"The technology is not that challenging," Mair said. But it all comes down to how viable it would be, he added.
Reuters on cleaner fuel in Armenia:
In countries like the Netherlands, switching from petrol to gas is seen as a green option.
In landlocked Armenia, it is not concerns over climate change or global warming that are driving growth in gas-powered vehicles. Instead, it is harsh necessity -- and an unresolved war with Azerbaijan, its neighbor to the east.
Most of the world's gas-powered vehicles run on Liquefied Petroleum Gas (LPG), a by-product of crude oil and natural gas refining. Armenia uses the natural gas it has readily available.
Friday, August 18, 2006
He provides a good overview of the geological, climatic and in turn species and life changes on Earth for the past millions of years. He concludes the following:
His simple conclusion that in the past Climate has been changing, hence, the present change is not to be worried. However, the issue at this point in time is "Is the present Climate Change induced by humans? and how does it effect the human and other life in the coming decades and centuries."
On all scales of observation and measurement, sea level and climate are not constant. Change is normal and is driven by a large num-ber of natural forces. Change can be slow or very fast. However, we see political slogans such as Stop Climate Change or government publications such as Living with Climate Change, demonstrating that both the community and government believe that climate variability and change are not normal. By using the past as the key to the present, we are facing the next inevitable glaciation, yet the climate, economic, political and social models of today assess the impact of a very slight warming and do not evaluate the higher risk of yet another glaciation. Geology, archaeology and history show that during glaciation, famine, war, depopulation and extinction are the norm.

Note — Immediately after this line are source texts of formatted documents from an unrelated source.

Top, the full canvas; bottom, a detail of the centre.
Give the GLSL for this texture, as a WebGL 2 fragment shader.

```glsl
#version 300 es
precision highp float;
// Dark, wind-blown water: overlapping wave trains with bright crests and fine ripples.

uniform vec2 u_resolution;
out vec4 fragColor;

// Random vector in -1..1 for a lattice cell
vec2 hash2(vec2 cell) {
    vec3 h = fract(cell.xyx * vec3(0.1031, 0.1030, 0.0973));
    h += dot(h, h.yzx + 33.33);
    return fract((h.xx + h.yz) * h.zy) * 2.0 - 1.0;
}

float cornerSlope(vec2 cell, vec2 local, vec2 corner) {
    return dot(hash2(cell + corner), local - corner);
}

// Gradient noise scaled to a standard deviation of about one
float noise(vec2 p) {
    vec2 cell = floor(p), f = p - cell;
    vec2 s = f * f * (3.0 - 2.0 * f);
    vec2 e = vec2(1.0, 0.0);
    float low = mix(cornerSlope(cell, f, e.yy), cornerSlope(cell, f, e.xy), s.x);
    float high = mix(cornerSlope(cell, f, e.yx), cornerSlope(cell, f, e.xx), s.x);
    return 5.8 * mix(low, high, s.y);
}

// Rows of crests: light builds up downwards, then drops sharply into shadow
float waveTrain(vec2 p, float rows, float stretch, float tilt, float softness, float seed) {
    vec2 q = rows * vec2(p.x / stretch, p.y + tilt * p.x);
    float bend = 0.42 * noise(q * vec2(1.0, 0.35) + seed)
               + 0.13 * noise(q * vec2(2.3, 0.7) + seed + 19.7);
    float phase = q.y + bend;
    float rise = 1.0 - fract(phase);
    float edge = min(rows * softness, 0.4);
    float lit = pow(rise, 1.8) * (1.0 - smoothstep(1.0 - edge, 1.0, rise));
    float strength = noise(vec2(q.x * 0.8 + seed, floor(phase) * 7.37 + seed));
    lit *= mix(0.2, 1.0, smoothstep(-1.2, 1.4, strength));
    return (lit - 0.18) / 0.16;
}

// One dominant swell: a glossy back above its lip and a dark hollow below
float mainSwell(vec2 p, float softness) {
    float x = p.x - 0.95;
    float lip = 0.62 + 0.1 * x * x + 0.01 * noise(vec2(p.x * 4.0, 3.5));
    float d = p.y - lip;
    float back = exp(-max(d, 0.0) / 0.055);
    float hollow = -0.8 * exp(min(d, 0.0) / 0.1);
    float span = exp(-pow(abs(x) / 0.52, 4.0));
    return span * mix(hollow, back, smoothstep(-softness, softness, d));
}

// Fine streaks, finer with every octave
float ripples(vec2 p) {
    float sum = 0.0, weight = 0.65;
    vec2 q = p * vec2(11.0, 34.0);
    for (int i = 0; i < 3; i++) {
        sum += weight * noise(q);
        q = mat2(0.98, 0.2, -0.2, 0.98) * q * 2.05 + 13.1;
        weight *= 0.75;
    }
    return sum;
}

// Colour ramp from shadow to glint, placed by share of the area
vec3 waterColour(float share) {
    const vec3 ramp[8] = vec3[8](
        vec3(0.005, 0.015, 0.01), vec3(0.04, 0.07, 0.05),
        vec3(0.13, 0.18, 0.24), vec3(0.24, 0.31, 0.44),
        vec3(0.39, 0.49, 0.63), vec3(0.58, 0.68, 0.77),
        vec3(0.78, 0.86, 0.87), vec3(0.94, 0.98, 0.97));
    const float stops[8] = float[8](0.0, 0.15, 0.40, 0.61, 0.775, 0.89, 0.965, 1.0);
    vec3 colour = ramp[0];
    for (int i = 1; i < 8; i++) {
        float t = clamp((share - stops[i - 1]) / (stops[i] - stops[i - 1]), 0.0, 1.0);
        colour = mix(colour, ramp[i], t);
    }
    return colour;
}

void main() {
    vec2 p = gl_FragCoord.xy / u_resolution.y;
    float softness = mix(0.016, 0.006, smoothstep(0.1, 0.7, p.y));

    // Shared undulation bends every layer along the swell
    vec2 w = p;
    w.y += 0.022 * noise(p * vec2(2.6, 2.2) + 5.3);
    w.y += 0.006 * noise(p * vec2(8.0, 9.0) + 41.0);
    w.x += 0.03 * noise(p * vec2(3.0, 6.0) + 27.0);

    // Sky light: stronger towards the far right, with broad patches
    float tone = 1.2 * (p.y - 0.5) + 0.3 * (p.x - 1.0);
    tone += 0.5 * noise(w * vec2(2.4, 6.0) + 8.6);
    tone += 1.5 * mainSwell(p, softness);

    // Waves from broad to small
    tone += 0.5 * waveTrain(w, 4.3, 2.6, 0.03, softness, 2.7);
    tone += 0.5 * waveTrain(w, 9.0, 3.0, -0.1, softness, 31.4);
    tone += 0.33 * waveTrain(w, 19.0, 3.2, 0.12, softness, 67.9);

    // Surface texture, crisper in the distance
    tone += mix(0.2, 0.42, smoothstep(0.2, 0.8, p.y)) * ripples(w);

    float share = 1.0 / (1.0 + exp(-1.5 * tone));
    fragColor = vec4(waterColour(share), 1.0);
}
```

If possible, can we do something about it?
A highly respected Australian scientist said recently of global warming: "It’s like Pascal's wager. The consequences if we worry and take action about global warming will be minor if we are wrong. If we do not take action and we are wrong, the consequences will be devastating."
As I nodded off in the front of a blazing log fire, I mused about the future of Australian politics. I imagined bipartisan agreement on monetary and fiscal policy, virtual agreement about health and education and on the desirability of running a lean government with all activities that could be provided by private contractors so provided. The big future political divide is about the environment – one party wanting a greener, quieter, cleaner and if necessary materially poorer future and the other effectively advocating an Australia that is browner, noisier, dirtier but materially richer.
What of the debate about global warming? It seemed in my dream to be accepted as fact by both major parties, the evidence having become incontrovertible. Strenuous efforts were being made to restore water to the Mighty Murray, to protect endangered species and to clean up polluted streams and parks.
"I believe that today the world faces three interrelated challenges: the challenge of security, including the risks associated with weapons of mass destruction and terrorism; the challenge of poverty and underdevelopment; and the challenge of environmental sustainability."